 In News

Mañana mañana, the well-known Spanish credo is no longer the case nowadays. Van Duuren’s account manager for Spain and Portugal Carla van Oostveen works from a small town on the Costa Brava. “The world is changing. As a Spanish company, you can no longer afford to have lunch from two to five in the afternoon and not answer the phone.

Those days are over. An hour’s lunch will also suffice. Unlike what we Dutch think, people in Spain really work very hard.” Van Oostveen manages Van Duuren’s customer contacts in Spain and Portugal.
In 2017, her previous employer Interport was taken over by Van Duuren.

Interport was based in Spain so it was logical that Carla continued to contact these clients. “I visit many clients physically and in recent years after corona, of course, through Teams. For those customers, it is just very convenient that I am always there for them.
I update them on tariffs and can make quick arrangements for them if there is special transport. That is appreciated.” Much of the work is road feeder service. “Spain has too little capacity for air freight. We transport from Madrid, Barcelona and Bilbao with our trucks to Paris, Frankfurt and Amsterdam, where the shipments leave by plane to destinations all over the world. Often these are high-value goods like medical equipment and computer parts.” Carla has “been in transport” as she puts it herself for 38 years. “I am more interested in the cargo than the truck,” she says.

The most special package ever? “That was a stuffed elephant. Transport is incredibly fascinating, you never know what will happen during the day.” Besides being an account manager, she is also busy with quality, safety and the environment.
More and more regulations. Take the mobility package, a recent EU directive to prevent exploitation of international drivers. For example, drivers from abroad working for Dutch hauliers are required to return home once every four weeks, as is their truck, which must return to the country of registration once every eight weeks. Can be complicated. Which does not alter the fact that Van Duuren emphasizes the importance of all the quality requirements and certificates. “ISO-9001 is very important to keep monitoring quality. With ISO, quality management ensures that processes meet the requirements of clients and other stakeholders.
Risks within the processes are assessed by means of the RI&E (Risk Inventory and Evaluation, aimed at creating a safe and healthy working environment), among others.
The TAPA certificate (Transported Asset Protection Association, an organisation dedicated to safety in the logistics chain worldwide) guarantees safety.

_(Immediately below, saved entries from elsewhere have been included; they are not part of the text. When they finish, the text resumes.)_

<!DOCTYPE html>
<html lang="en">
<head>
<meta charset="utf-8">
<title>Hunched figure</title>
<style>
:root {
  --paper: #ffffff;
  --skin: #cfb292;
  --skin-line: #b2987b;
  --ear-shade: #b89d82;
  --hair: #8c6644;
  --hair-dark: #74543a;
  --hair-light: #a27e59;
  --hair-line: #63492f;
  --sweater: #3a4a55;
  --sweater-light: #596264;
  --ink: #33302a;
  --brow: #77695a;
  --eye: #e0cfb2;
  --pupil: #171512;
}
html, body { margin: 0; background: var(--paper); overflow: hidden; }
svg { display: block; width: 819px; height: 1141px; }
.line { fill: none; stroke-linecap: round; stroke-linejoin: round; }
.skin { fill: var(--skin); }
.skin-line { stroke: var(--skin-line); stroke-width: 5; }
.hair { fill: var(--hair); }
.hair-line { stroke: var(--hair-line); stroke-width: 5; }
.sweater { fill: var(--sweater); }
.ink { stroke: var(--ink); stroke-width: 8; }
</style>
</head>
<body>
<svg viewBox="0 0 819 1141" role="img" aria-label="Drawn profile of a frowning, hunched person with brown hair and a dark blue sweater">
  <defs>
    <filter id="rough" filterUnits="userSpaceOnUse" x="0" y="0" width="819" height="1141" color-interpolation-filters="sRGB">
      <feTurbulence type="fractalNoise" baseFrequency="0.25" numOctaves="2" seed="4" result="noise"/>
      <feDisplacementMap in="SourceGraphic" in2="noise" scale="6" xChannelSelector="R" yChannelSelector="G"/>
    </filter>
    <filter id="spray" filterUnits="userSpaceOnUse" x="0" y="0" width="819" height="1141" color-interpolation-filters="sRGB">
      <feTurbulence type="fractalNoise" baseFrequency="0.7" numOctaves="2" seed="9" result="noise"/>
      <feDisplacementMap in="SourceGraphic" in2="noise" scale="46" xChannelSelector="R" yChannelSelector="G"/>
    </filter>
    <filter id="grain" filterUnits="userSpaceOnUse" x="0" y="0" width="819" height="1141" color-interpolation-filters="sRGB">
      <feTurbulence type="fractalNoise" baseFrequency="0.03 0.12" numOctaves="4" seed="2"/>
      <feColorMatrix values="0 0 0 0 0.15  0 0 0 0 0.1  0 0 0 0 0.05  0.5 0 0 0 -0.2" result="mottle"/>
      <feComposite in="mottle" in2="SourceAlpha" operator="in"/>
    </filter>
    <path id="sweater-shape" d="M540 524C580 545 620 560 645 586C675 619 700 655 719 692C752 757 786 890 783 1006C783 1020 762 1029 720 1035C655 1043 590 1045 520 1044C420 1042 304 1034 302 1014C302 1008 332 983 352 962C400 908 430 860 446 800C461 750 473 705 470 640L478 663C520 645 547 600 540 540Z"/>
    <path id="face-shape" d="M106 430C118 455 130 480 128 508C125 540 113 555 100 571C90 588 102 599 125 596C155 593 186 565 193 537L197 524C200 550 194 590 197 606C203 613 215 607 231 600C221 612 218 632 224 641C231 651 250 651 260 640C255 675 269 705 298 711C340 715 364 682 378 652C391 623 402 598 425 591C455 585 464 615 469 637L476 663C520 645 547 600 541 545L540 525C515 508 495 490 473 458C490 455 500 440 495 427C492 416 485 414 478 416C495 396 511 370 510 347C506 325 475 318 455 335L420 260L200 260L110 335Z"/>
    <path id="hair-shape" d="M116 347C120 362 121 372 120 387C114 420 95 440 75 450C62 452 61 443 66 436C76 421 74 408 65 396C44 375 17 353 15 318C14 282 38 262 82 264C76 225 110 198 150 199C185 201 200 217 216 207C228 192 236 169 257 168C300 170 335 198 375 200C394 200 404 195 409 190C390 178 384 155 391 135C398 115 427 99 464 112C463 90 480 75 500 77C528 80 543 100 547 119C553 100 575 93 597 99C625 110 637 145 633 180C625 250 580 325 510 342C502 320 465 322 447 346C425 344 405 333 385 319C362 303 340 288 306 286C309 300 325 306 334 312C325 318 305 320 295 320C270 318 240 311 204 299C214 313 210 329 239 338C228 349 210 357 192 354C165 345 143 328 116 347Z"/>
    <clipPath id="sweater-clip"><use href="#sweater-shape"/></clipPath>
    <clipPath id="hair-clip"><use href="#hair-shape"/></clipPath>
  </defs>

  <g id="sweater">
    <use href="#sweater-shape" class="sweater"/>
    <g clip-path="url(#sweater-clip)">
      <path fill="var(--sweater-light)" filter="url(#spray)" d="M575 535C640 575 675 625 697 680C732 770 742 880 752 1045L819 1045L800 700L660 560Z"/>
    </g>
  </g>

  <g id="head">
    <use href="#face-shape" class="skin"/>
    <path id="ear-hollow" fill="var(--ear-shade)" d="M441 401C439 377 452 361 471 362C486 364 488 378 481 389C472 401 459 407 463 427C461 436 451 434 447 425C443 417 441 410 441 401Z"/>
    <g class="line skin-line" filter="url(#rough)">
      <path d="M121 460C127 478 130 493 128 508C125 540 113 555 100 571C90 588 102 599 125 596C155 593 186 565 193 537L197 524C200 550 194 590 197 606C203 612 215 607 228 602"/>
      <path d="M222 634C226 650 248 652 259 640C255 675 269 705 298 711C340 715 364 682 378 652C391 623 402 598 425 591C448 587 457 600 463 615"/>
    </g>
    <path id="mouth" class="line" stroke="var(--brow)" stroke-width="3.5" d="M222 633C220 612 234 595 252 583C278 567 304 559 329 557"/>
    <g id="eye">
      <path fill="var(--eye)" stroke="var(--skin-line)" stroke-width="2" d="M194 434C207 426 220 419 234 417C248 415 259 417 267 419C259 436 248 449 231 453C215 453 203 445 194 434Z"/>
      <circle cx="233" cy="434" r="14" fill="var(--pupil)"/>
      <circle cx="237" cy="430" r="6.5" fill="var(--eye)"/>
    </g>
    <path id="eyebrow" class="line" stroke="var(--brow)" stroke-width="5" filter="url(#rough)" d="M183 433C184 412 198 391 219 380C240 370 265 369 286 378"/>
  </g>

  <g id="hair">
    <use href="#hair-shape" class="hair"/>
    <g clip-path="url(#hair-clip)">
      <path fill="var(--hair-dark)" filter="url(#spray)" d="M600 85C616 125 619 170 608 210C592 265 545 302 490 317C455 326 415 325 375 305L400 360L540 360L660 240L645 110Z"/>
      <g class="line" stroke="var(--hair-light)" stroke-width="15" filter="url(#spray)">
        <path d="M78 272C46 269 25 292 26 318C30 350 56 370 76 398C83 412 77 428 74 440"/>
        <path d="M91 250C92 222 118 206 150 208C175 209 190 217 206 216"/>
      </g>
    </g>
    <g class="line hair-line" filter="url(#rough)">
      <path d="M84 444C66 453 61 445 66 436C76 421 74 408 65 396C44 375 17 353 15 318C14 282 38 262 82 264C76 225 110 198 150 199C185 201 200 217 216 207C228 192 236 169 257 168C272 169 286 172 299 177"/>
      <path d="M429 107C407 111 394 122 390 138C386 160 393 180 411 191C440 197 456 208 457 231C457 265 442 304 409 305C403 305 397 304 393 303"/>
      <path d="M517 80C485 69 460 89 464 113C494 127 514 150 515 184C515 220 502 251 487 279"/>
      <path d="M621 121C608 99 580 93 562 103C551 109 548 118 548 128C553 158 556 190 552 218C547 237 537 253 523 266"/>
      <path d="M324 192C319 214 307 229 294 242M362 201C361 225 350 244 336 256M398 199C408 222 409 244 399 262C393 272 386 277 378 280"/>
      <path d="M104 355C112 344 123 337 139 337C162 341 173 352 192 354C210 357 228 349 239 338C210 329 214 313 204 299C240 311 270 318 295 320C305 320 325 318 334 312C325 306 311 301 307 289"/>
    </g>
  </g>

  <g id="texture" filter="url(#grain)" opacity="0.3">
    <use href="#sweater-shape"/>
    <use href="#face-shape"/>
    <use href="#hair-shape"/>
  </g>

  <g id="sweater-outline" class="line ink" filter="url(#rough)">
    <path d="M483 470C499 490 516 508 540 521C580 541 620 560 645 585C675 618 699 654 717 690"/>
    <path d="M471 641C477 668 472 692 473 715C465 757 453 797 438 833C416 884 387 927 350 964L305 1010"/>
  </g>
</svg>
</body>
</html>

The trailers are equipped with PIN code locks that can only be used by the driver to prevent robberies. As we carry a lot of air cargo, drivers need to be trained on air cargo.
How do you avoid having, for example, a bomb in the cargo that later leaves on a plane? That sounds dramatic but if you have five parcels on the manifest and one of them is taped in a different colour it might be suspicious. The AEO certificate (Authorised Economic Operator, a certificate issued by customs) indicates that we take security very seriously.
All rules and procedures in order to transport shipments according to regulations and minimising the risk of incidents.” Carla is as busy as a bee. “I am very happy that we were taken over by a family business five years ago. You notice in everything that the Van Duurens are much closer to their employees.”

Family Business in Pictures has devoted an entire magazine to Van Duuren. This article is one of the published items. Every week we will post an item from the magazine.
Source: Familiebedrijf in Beeld